__WHAT IS NEEDED__: Retrieve each line that contains the word "html" from the entries below.

=== EXCERPTED DATA ===

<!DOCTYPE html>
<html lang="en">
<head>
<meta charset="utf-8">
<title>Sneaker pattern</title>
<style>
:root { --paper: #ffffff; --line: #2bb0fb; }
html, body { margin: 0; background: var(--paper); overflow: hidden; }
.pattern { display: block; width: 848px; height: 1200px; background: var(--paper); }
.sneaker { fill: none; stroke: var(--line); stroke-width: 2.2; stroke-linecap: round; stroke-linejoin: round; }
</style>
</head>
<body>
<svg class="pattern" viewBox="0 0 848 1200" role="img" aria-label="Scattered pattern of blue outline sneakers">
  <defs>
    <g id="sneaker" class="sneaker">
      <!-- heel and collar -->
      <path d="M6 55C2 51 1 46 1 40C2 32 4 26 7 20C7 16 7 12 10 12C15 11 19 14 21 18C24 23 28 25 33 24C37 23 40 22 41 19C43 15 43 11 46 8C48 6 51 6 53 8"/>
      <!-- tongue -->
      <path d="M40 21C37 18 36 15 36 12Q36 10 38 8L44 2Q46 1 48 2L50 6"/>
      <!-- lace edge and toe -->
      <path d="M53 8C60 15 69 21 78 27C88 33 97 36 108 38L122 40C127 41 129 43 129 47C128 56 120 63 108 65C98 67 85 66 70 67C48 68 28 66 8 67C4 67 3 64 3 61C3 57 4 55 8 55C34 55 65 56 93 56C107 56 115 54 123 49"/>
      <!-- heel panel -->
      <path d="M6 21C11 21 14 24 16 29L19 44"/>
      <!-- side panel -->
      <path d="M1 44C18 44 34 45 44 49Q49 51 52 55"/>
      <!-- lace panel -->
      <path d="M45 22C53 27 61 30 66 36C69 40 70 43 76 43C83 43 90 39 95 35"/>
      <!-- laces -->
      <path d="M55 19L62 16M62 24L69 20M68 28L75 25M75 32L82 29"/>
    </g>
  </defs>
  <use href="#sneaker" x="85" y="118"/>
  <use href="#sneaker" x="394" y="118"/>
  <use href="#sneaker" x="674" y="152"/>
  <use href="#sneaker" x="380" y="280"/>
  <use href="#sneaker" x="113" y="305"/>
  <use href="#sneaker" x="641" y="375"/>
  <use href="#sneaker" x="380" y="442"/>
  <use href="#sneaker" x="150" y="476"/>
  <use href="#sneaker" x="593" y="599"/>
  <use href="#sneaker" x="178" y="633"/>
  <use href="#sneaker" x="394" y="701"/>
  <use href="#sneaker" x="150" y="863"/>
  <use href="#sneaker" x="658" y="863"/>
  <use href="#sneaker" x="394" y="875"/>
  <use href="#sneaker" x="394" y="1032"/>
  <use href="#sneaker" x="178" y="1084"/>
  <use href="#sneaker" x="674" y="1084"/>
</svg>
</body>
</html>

===

__SOLUTION FOR THIS EXERCISE__:
<!DOCTYPE html>
<html lang="en">
html, body { margin: 0; background: var(--paper); overflow: hidden; }
</html>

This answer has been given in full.